▶ **PROBLEM**
If a line in the entries includes "radialGradient", show that line.

(Stored data)
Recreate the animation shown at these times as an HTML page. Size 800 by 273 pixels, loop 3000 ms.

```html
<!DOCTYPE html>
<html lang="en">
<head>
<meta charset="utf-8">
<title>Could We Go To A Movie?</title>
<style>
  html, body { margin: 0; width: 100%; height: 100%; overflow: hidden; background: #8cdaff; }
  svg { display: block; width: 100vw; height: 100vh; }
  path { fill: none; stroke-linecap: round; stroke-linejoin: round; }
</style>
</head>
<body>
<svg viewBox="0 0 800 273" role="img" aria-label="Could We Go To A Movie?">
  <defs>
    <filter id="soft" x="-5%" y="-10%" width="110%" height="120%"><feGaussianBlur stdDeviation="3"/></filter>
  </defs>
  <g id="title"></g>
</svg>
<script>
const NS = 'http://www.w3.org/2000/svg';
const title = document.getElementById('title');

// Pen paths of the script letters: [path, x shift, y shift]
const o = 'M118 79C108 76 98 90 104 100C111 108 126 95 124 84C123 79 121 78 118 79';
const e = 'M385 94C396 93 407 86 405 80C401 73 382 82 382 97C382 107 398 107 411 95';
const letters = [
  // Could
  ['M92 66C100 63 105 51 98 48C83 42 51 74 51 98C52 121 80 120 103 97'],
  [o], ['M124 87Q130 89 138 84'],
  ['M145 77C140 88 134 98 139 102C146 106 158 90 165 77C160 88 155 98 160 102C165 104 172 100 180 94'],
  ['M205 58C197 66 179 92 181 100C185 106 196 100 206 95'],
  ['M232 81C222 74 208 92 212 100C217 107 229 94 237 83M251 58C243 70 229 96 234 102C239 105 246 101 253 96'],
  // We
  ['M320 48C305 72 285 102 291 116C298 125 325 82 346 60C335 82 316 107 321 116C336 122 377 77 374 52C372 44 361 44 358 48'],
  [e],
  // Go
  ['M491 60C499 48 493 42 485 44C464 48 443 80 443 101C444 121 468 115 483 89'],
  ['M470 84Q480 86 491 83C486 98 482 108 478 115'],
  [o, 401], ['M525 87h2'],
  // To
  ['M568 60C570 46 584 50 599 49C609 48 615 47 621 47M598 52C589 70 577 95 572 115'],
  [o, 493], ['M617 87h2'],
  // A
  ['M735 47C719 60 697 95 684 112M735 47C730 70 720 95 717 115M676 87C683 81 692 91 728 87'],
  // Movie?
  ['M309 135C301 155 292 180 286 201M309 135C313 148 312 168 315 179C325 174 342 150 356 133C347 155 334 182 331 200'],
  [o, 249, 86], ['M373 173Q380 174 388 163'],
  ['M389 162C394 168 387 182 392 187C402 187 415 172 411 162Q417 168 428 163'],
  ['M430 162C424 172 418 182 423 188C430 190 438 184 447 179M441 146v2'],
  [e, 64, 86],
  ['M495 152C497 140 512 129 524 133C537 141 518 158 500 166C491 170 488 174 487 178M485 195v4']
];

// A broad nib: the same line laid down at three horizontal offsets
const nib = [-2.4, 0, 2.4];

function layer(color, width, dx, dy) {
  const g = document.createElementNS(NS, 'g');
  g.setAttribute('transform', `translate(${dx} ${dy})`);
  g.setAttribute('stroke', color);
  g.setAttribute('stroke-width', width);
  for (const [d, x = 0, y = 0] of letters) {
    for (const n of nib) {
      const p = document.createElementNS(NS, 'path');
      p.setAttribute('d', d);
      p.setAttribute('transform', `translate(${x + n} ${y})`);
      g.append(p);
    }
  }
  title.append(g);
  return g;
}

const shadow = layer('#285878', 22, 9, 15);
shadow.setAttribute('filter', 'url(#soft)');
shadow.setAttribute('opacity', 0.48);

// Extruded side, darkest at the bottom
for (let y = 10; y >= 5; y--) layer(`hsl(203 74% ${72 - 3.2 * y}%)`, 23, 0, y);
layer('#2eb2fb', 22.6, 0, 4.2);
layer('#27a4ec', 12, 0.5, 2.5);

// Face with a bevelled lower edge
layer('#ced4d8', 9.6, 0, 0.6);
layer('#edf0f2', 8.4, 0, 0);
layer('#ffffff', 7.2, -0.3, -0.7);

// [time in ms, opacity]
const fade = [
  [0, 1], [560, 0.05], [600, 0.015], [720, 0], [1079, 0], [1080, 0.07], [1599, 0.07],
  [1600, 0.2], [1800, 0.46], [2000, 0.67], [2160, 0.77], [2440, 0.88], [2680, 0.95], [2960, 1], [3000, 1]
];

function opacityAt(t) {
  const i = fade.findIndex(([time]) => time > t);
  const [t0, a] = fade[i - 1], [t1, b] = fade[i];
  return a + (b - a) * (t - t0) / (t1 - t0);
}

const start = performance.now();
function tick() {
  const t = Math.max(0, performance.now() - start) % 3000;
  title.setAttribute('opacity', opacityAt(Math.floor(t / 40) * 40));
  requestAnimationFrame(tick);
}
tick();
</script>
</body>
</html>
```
...
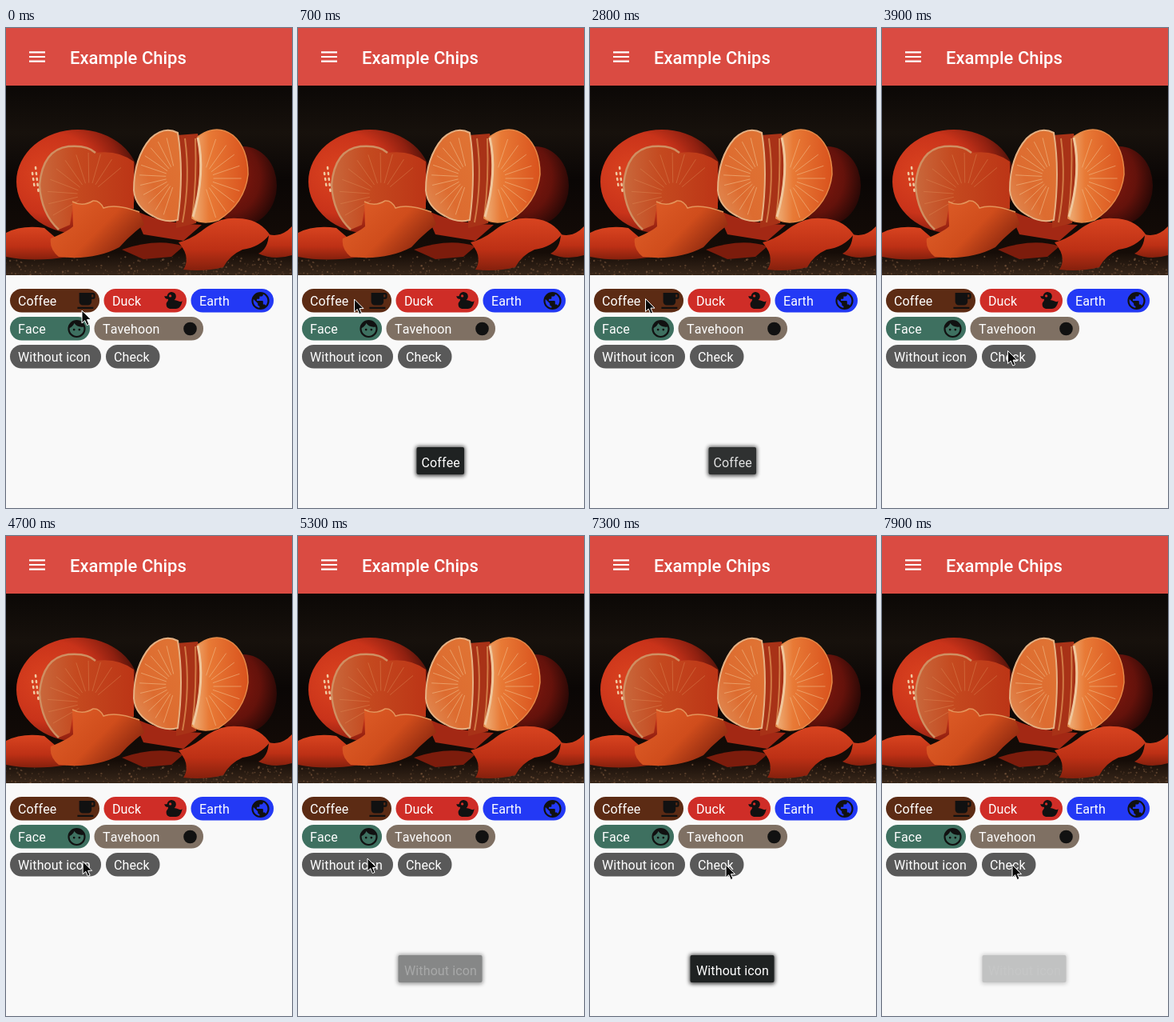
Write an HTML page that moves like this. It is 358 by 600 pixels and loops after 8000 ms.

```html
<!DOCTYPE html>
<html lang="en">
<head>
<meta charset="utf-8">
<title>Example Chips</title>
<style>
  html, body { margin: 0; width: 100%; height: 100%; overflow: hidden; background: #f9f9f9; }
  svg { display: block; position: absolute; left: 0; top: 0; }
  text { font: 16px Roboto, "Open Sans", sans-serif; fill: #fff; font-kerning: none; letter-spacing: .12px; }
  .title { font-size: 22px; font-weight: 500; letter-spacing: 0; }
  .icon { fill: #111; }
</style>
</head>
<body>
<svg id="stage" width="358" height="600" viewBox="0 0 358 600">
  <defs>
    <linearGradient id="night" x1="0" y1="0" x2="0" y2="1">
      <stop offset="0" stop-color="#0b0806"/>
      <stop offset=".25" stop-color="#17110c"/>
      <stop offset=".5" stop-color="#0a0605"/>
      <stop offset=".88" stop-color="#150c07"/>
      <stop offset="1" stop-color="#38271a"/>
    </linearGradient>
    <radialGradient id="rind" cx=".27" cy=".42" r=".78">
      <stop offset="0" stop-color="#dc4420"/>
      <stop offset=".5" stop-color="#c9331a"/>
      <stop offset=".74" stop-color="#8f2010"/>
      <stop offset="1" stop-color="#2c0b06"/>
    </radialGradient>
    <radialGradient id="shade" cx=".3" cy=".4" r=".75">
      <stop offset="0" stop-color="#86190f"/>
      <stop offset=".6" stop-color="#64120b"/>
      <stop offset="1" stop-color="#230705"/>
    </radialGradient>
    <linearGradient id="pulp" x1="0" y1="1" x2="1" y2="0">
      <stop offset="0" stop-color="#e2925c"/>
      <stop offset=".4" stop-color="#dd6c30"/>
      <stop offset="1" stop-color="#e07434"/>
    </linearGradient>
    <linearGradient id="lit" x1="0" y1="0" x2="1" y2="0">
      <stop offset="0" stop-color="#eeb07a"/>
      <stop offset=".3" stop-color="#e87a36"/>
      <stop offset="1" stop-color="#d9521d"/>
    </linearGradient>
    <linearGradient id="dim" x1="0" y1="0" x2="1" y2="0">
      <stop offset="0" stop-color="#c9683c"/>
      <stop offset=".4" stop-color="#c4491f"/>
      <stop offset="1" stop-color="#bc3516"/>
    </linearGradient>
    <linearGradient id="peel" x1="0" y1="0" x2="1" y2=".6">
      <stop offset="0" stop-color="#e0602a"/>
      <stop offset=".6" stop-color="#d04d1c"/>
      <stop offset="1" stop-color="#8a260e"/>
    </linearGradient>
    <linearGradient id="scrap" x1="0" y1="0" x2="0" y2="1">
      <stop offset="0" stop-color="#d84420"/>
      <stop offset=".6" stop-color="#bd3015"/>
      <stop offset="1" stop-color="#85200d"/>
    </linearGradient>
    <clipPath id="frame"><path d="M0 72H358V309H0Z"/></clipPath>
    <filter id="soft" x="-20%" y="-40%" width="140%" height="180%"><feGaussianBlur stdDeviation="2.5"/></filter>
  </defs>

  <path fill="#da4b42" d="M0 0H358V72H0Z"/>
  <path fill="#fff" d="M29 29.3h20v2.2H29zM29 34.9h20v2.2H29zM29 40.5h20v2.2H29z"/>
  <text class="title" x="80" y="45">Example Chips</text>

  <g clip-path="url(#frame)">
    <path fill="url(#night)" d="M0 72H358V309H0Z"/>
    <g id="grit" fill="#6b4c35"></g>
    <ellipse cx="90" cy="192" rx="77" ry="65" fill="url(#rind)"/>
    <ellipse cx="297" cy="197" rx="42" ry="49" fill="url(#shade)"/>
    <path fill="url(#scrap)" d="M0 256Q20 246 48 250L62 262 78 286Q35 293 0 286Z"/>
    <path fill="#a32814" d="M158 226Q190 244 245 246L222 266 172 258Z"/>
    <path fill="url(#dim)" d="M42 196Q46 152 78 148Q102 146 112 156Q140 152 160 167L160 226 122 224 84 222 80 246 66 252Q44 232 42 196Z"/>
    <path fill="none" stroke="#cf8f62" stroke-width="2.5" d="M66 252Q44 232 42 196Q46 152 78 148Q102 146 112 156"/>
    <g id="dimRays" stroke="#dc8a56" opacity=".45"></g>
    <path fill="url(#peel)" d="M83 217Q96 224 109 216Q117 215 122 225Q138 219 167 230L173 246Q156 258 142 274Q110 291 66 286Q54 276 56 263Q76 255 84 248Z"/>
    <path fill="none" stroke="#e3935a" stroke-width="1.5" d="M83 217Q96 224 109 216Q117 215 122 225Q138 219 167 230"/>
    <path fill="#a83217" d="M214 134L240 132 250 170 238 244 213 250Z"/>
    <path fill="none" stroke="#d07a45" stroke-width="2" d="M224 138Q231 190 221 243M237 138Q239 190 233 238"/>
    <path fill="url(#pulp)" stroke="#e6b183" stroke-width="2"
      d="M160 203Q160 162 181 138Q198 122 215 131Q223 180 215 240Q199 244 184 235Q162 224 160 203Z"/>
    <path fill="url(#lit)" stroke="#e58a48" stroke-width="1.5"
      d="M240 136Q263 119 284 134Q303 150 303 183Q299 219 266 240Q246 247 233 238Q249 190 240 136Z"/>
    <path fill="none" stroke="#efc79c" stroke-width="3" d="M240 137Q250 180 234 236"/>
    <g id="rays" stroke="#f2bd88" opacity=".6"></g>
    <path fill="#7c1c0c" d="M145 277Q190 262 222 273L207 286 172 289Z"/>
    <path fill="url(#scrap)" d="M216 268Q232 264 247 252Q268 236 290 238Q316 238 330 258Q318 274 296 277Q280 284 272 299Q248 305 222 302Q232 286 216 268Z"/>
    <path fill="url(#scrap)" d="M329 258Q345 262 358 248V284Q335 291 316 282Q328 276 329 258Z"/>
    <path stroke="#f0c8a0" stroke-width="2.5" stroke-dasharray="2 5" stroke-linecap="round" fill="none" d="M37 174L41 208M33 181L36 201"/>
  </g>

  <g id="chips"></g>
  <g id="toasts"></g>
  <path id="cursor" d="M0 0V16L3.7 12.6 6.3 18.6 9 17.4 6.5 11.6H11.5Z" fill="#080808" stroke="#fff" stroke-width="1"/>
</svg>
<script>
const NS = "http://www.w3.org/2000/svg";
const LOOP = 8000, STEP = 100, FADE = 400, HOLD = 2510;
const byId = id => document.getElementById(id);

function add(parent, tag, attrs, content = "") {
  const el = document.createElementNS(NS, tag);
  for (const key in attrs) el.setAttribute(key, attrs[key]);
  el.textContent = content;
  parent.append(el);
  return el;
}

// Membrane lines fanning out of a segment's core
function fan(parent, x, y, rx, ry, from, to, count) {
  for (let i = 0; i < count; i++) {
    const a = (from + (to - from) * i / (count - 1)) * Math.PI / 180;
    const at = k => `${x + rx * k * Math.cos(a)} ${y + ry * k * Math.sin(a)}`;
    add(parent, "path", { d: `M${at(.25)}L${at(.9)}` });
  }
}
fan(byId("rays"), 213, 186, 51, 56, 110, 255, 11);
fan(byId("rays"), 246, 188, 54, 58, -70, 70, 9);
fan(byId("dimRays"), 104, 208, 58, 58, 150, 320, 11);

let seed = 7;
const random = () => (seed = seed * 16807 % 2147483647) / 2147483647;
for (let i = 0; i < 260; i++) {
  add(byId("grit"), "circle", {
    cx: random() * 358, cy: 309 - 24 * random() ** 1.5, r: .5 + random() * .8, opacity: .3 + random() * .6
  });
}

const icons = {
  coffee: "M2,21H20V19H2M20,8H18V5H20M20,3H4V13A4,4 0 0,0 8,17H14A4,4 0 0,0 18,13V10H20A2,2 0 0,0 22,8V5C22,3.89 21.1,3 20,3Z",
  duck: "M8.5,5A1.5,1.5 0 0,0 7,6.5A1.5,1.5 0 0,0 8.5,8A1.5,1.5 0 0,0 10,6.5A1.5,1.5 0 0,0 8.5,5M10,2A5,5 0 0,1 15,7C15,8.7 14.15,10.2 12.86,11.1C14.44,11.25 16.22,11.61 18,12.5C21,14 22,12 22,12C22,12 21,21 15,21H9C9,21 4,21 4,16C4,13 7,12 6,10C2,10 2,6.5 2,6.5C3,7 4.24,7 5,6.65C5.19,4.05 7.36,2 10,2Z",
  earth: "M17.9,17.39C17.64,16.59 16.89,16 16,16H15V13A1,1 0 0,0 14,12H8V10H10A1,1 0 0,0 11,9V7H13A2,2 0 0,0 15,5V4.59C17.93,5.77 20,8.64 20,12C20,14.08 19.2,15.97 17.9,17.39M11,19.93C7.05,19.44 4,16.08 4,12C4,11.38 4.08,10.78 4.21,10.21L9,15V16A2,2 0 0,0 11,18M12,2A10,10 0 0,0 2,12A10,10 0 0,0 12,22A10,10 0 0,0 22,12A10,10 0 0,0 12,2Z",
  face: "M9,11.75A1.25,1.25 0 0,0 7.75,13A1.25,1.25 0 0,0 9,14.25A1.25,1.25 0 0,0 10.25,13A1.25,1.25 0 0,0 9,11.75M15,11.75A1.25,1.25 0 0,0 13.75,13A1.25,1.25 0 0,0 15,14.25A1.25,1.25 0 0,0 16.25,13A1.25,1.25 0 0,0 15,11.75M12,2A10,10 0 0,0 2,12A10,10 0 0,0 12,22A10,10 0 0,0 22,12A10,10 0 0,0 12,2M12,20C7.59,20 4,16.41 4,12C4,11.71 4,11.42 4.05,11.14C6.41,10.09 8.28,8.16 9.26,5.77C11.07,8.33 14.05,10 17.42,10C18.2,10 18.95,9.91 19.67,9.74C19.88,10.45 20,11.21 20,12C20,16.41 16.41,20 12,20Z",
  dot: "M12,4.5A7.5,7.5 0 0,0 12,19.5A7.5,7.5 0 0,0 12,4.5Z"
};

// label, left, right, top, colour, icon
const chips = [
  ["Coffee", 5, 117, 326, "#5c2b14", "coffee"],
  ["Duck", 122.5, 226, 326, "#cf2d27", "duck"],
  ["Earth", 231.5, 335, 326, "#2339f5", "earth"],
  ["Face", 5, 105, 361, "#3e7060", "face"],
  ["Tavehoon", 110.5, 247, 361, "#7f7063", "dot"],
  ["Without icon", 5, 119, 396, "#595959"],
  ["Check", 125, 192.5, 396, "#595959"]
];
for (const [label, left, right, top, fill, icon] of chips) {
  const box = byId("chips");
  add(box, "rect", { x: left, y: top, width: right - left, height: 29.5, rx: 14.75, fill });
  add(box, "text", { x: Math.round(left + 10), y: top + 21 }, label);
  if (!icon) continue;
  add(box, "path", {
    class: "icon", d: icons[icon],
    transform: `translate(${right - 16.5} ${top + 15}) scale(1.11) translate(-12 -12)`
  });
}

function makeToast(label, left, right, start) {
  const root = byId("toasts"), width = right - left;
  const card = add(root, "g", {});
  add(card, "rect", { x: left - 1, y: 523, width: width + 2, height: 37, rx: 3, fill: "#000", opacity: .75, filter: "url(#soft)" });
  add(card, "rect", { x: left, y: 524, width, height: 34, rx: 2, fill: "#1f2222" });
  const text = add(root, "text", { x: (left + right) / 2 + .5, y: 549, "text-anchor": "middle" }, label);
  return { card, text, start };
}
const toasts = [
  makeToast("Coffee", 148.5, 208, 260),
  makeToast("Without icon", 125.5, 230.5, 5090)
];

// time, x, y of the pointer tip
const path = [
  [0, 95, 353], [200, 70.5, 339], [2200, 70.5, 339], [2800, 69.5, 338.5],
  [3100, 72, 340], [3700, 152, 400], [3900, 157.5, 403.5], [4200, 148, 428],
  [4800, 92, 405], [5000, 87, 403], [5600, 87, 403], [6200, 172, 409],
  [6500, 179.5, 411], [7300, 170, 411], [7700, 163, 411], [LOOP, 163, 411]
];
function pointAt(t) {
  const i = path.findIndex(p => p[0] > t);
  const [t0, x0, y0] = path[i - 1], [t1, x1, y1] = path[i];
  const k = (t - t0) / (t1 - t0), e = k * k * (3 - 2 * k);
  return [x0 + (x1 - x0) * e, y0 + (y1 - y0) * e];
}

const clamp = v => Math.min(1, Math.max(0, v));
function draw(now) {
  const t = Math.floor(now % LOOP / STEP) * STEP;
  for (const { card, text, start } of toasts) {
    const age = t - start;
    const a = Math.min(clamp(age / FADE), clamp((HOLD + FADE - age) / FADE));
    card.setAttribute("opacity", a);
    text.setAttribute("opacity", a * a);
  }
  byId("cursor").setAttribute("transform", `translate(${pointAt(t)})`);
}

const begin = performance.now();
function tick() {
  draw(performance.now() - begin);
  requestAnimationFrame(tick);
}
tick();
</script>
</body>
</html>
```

▶ **ANSWER TO THIS EXERCISE**
    <radialGradient id="rind" cx=".27" cy=".42" r=".78">
    </radialGradient>
    <radialGradient id="shade" cx=".3" cy=".4" r=".75">
    </radialGradient>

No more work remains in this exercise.